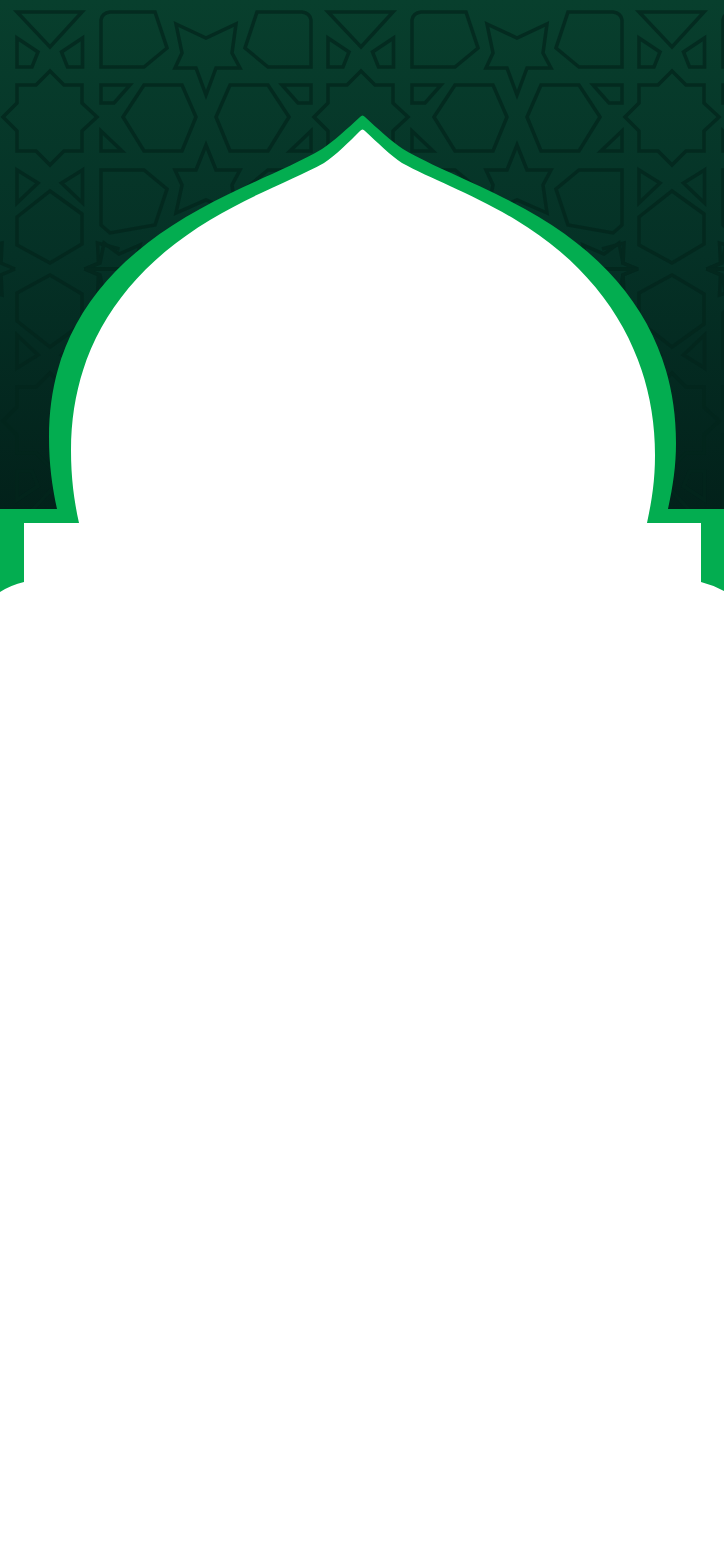
<!DOCTYPE html>
<html lang="en">
<head>
<meta charset="utf-8">
<title>Green arch background</title>
<style>
:root { --night-top: #083f2d; --night-mid: #053126; --night-low: #02211a; --line: #03261d; --arch: #03ad50; --paper: #fff; }
html, body { margin: 0; overflow: hidden; }
.poster { width: 724px; height: 1568px; background: var(--paper); overflow: hidden; }
.poster svg { display: block; }
.lattice { fill: none; stroke: var(--line); stroke-width: 3.5; opacity: .75; }
.frame { fill: var(--arch); }
.opening { fill: var(--paper); }
</style>
</head>
<body>
<main class="poster">
<svg width="724" height="1568" viewBox="0 0 724 1568" role="img" aria-label="Green arch on a dark geometric pattern">
  <defs>
    <linearGradient id="night" x1="0" y1="0" x2="0" y2="1">
      <stop offset="0" stop-color="var(--night-top)"/>
      <stop offset=".5" stop-color="var(--night-mid)"/>
      <stop offset="1" stop-color="var(--night-low)"/>
    </linearGradient>
    <clipPath id="sky"><rect width="724" height="510"/></clipPath>
    <g id="side-shapes">
      <path d="M101 67V20Q102 13 110 12H155L167 48L144 67Z"/>
      <path d="M123 117L144 85H182L196 117L182 151H144Z"/>
      <path d="M101 85H130L114 103H101Z"/>
      <path d="M101 131L122 151H101Z"/>
      <path d="M101 170H144L167 189L155 225L110 233L101 225Z"/>
      <path d="M85 269L100 263L104 243L119 254L140 245L134 269Z"/>
    </g>
    <g id="corner-shapes">
      <path d="M17 38L38 52L32 67H17Z"/>
      <path d="M17 170L38 183L17 203Z"/>
      <path d="M-20 249L2 243L1 263L15 269"/>
    </g>
    <g id="tile">
      <path d="M17 12H82L50 47Z"/>
      <path d="M50 71L64 85H82V103L97 117L82 131V151H64L50 165L36 151H17V131L3 117L17 103V85H36Z"/>
      <path d="M50 191L82 214V244L50 263L17 245V217Z"/>
      <use href="#corner-shapes"/>
      <use href="#corner-shapes" transform="matrix(-1 0 0 1 99.5 0)"/>
      <use href="#side-shapes"/>
      <use href="#side-shapes" transform="matrix(-1 0 0 1 412 0)"/>
      <path d="M176 24L206 38L236 24L232 53L240 68H216L206 95L196 68H175L182 53Z"/>
      <path d="M206 145L216 170H240L232 185L236 213L206 200L176 213L182 185L175 170H196Z"/>
    </g>
    <g id="row">
      <use href="#tile"/>
      <use href="#tile" x="311"/>
      <use href="#tile" x="622"/>
    </g>
  </defs>
  <rect width="724" height="510" fill="url(#night)"/>
  <g class="lattice" clip-path="url(#sky)">
    <use href="#row"/>
    <use href="#row" transform="matrix(1 0 0 -1 0 538)"/>
  </g>
  <path class="frame" d="M0 509H57C52 486 49 464 49 437C49 340 98 265 200 209C245 184 290 168 322 149C333 142 348 128 360 117Q362.500 114 365 117C377 128 392 142 403 149C435 168 480 184 525 209C627 265 676 345 676 443C676 466 673 486 668 509H724V591Q713 585 701 582V523H24V582Q11 585 0 592Z"/>
  <path class="opening" d="M79 523C74 500 71 478 71 450C71 355 117 276 210 220C253 194 295 179 324 163C335 156 349 142 360 131Q362.500 128 365 131C377 142 391 156 402 163C431 179 473 194 516 220C609 276 655 360 655 455C655 480 652 500 647 523V524H79Z"/>
</svg>
</main>
</body>
</html>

### PROBLEM REQUIREMENTS
With the images left out, output all the entries above exactly.

### ANSWER BOX
<!DOCTYPE html>
<html lang="en">
<head>
<meta charset="utf-8">
<title>Green arch background</title>
<style>
:root { --night-top: #083f2d; --night-mid: #053126; --night-low: #02211a; --line: #03261d; --arch: #03ad50; --paper: #fff; }
html, body { margin: 0; overflow: hidden; }
.poster { width: 724px; height: 1568px; background: var(--paper); overflow: hidden; }
.poster svg { display: block; }
.lattice { fill: none; stroke: var(--line); stroke-width: 3.5; opacity: .75; }
.frame { fill: var(--arch); }
.opening { fill: var(--paper); }
</style>
</head>
<body>
<main class="poster">
<svg width="724" height="1568" viewBox="0 0 724 1568" role="img" aria-label="Green arch on a dark geometric pattern">
  <defs>
    <linearGradient id="night" x1="0" y1="0" x2="0" y2="1">
      <stop offset="0" stop-color="var(--night-top)"/>
      <stop offset=".5" stop-color="var(--night-mid)"/>
      <stop offset="1" stop-color="var(--night-low)"/>
    </linearGradient>
    <clipPath id="sky"><rect width="724" height="510"/></clipPath>
    <g id="side-shapes">
      <path d="M101 67V20Q102 13 110 12H155L167 48L144 67Z"/>
      <path d="M123 117L144 85H182L196 117L182 151H144Z"/>
      <path d="M101 85H130L114 103H101Z"/>
      <path d="M101 131L122 151H101Z"/>
      <path d="M101 170H144L167 189L155 225L110 233L101 225Z"/>
      <path d="M85 269L100 263L104 243L119 254L140 245L134 269Z"/>
    </g>
    <g id="corner-shapes">
      <path d="M17 38L38 52L32 67H17Z"/>
      <path d="M17 170L38 183L17 203Z"/>
      <path d="M-20 249L2 243L1 263L15 269"/>
    </g>
    <g id="tile">
      <path d="M17 12H82L50 47Z"/>
      <path d="M50 71L64 85H82V103L97 117L82 131V151H64L50 165L36 151H17V131L3 117L17 103V85H36Z"/>
      <path d="M50 191L82 214V244L50 263L17 245V217Z"/>
      <use href="#corner-shapes"/>
      <use href="#corner-shapes" transform="matrix(-1 0 0 1 99.5 0)"/>
      <use href="#side-shapes"/>
      <use href="#side-shapes" transform="matrix(-1 0 0 1 412 0)"/>
      <path d="M176 24L206 38L236 24L232 53L240 68H216L206 95L196 68H175L182 53Z"/>
      <path d="M206 145L216 170H240L232 185L236 213L206 200L176 213L182 185L175 170H196Z"/>
    </g>
    <g id="row">
      <use href="#tile"/>
      <use href="#tile" x="311"/>
      <use href="#tile" x="622"/>
    </g>
  </defs>
  <rect width="724" height="510" fill="url(#night)"/>
  <g class="lattice" clip-path="url(#sky)">
    <use href="#row"/>
    <use href="#row" transform="matrix(1 0 0 -1 0 538)"/>
  </g>
  <path class="frame" d="M0 509H57C52 486 49 464 49 437C49 340 98 265 200 209C245 184 290 168 322 149C333 142 348 128 360 117Q362.500 114 365 117C377 128 392 142 403 149C435 168 480 184 525 209C627 265 676 345 676 443C676 466 673 486 668 509H724V591Q713 585 701 582V523H24V582Q11 585 0 592Z"/>
  <path class="opening" d="M79 523C74 500 71 478 71 450C71 355 117 276 210 220C253 194 295 179 324 163C335 156 349 142 360 131Q362.500 128 365 131C377 142 391 156 402 163C431 179 473 194 516 220C609 276 655 360 655 455C655 480 652 500 647 523V524H79Z"/>
</svg>
</main>
</body>
</html>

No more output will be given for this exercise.